Exercise: Gather all lines in the entries that include the word "pebbleHeight".

Given data:
════
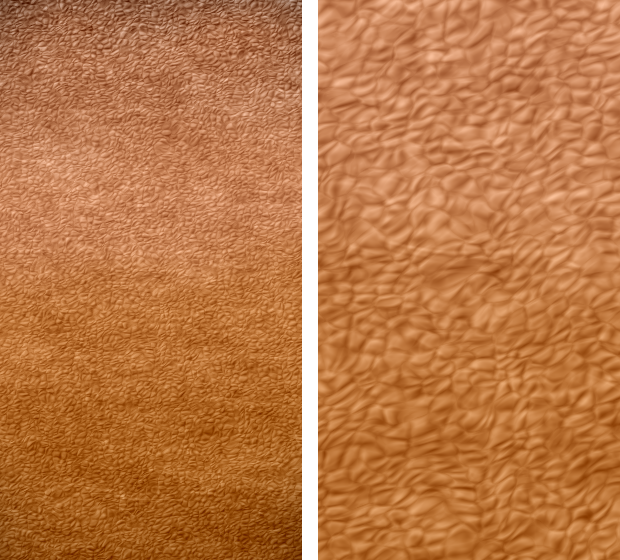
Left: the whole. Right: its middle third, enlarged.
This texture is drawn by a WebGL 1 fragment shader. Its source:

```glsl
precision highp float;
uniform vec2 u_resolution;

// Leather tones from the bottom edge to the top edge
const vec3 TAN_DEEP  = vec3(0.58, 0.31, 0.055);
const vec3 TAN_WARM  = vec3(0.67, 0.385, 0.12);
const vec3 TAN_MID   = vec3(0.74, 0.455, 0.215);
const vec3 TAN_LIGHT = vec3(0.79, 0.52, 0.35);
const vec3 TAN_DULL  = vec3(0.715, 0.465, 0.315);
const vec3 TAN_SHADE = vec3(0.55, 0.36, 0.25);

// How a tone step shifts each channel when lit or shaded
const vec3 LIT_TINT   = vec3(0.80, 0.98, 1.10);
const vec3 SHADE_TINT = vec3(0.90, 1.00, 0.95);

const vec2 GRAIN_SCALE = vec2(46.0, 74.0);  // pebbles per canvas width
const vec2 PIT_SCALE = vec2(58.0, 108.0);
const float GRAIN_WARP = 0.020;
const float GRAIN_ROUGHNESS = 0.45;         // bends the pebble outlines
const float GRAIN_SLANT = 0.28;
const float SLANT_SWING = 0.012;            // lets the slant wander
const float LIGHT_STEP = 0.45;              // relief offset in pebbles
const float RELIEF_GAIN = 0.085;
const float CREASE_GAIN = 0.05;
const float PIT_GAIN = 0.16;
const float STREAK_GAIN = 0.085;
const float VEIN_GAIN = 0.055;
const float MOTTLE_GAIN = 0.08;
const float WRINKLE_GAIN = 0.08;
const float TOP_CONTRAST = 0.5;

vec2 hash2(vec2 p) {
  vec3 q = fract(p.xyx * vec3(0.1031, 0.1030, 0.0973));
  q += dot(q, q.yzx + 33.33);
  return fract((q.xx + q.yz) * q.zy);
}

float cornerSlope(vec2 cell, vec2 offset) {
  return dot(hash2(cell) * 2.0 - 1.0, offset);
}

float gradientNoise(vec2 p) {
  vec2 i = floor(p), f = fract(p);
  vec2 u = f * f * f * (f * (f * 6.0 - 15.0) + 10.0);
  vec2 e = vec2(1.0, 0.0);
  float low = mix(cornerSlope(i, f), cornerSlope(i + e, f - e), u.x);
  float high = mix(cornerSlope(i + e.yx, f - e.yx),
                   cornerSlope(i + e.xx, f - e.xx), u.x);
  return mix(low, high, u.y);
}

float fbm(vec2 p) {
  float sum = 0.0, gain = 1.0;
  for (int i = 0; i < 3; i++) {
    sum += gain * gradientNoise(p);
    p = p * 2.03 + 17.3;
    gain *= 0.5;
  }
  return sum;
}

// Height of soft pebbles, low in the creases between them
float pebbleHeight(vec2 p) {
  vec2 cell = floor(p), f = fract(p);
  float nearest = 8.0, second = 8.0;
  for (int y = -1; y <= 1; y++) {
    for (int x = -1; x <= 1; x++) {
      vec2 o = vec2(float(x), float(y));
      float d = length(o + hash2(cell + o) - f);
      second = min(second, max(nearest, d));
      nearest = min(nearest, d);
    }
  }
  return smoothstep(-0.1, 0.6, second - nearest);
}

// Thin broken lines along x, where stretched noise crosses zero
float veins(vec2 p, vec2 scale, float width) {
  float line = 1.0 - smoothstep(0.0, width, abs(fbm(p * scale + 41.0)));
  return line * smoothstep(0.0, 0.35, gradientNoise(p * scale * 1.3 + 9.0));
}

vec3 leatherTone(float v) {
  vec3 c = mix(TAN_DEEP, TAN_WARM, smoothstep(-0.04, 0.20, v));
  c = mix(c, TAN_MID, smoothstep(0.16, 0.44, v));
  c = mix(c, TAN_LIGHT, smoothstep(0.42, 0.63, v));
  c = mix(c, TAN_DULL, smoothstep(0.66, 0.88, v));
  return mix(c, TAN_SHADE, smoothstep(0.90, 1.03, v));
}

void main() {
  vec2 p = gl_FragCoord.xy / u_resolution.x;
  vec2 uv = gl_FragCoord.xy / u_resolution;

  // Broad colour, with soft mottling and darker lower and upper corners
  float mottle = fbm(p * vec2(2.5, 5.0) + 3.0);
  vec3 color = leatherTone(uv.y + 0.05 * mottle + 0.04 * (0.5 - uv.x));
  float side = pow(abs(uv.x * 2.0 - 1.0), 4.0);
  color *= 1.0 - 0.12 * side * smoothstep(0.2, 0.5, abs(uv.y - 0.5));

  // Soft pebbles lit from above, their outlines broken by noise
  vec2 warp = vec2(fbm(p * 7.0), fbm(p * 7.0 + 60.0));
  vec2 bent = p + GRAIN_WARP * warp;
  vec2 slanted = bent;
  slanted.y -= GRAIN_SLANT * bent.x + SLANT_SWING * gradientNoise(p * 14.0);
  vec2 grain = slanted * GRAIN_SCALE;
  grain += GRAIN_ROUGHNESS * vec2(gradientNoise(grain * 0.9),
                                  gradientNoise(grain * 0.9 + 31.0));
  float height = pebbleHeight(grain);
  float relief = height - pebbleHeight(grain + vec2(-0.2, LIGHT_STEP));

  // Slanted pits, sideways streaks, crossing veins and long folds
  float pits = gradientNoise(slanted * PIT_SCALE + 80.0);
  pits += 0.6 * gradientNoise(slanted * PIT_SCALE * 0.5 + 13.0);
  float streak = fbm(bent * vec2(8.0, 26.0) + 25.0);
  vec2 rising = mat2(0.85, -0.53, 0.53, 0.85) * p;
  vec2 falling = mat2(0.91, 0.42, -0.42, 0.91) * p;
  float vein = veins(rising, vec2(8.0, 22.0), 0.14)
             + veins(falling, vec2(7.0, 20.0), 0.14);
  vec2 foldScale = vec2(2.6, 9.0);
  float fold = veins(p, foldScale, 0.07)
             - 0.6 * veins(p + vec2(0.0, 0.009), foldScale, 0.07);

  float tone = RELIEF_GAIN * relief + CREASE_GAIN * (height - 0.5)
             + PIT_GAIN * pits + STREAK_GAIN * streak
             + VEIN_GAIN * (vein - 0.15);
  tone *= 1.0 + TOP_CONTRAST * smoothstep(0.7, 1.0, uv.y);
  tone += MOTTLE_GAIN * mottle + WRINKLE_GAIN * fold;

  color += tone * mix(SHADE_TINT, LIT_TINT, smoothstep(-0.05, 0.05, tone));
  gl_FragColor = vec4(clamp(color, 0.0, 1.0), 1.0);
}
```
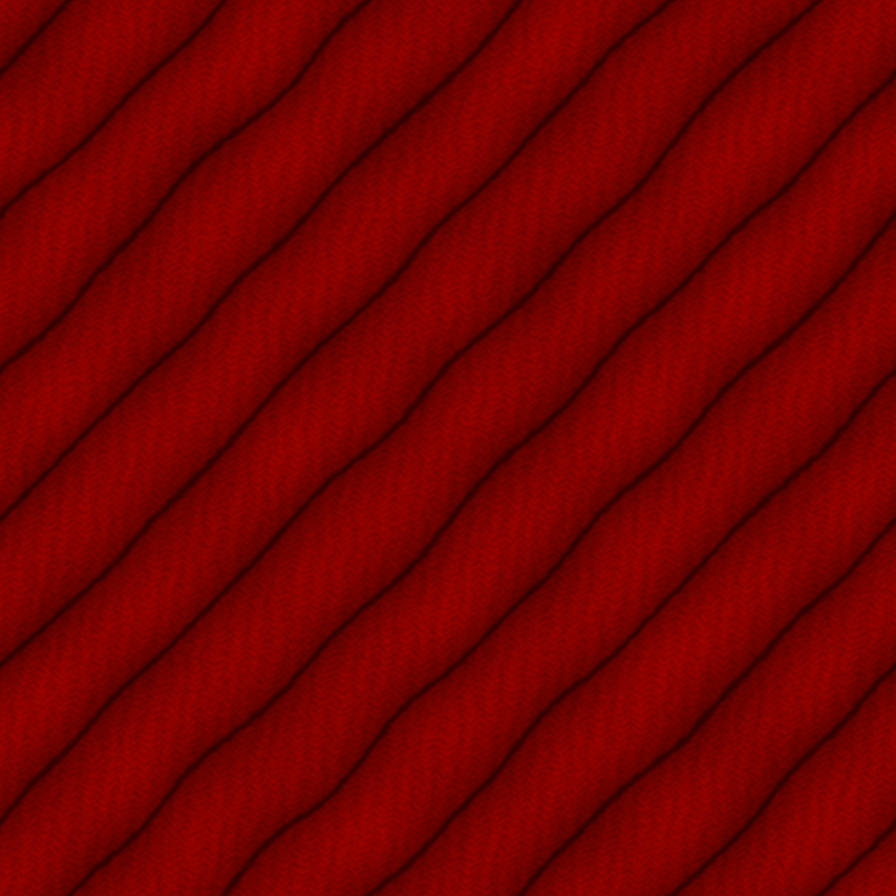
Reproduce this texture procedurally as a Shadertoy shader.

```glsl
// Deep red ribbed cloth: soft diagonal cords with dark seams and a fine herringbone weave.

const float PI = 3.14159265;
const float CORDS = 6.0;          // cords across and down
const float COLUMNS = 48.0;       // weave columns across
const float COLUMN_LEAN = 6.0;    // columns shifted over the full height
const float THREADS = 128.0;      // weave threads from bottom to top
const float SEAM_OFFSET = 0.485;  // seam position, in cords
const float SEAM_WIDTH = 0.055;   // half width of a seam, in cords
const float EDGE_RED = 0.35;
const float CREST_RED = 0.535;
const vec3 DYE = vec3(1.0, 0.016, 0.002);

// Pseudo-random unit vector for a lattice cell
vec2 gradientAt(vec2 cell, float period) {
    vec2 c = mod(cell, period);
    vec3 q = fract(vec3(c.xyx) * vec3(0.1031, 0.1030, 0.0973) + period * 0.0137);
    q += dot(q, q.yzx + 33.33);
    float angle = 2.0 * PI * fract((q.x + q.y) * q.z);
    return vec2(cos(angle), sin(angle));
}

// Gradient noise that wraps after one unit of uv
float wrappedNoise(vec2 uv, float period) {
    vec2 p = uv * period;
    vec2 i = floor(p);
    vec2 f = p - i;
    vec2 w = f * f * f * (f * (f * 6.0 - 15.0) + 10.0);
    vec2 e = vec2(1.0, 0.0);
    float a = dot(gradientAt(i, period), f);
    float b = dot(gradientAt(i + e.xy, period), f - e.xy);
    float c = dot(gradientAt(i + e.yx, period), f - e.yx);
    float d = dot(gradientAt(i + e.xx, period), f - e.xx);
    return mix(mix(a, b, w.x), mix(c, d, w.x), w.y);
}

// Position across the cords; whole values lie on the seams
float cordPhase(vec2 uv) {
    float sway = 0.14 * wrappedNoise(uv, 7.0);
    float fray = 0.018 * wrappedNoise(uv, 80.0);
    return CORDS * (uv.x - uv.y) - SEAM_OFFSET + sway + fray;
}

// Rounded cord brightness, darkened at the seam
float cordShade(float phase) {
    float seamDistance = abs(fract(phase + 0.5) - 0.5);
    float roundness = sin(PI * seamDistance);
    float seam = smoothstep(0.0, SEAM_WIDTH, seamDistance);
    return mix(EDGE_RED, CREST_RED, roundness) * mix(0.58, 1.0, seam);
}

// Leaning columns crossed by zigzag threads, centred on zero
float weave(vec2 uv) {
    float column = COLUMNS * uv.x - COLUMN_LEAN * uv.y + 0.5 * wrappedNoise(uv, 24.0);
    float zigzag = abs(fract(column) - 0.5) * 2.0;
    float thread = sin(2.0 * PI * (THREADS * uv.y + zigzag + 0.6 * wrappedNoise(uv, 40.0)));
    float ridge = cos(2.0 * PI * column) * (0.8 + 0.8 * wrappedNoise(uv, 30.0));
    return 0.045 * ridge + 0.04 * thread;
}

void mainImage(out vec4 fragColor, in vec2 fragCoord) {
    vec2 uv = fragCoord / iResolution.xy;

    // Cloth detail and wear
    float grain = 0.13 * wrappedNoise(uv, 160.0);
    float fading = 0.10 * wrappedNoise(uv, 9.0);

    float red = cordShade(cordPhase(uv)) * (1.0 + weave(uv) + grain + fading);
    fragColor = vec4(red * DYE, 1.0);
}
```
════
Answer section:
float pebbleHeight(vec2 p) {
  float height = pebbleHeight(grain);
  float relief = height - pebbleHeight(grain + vec2(-0.2, LIGHT_STEP));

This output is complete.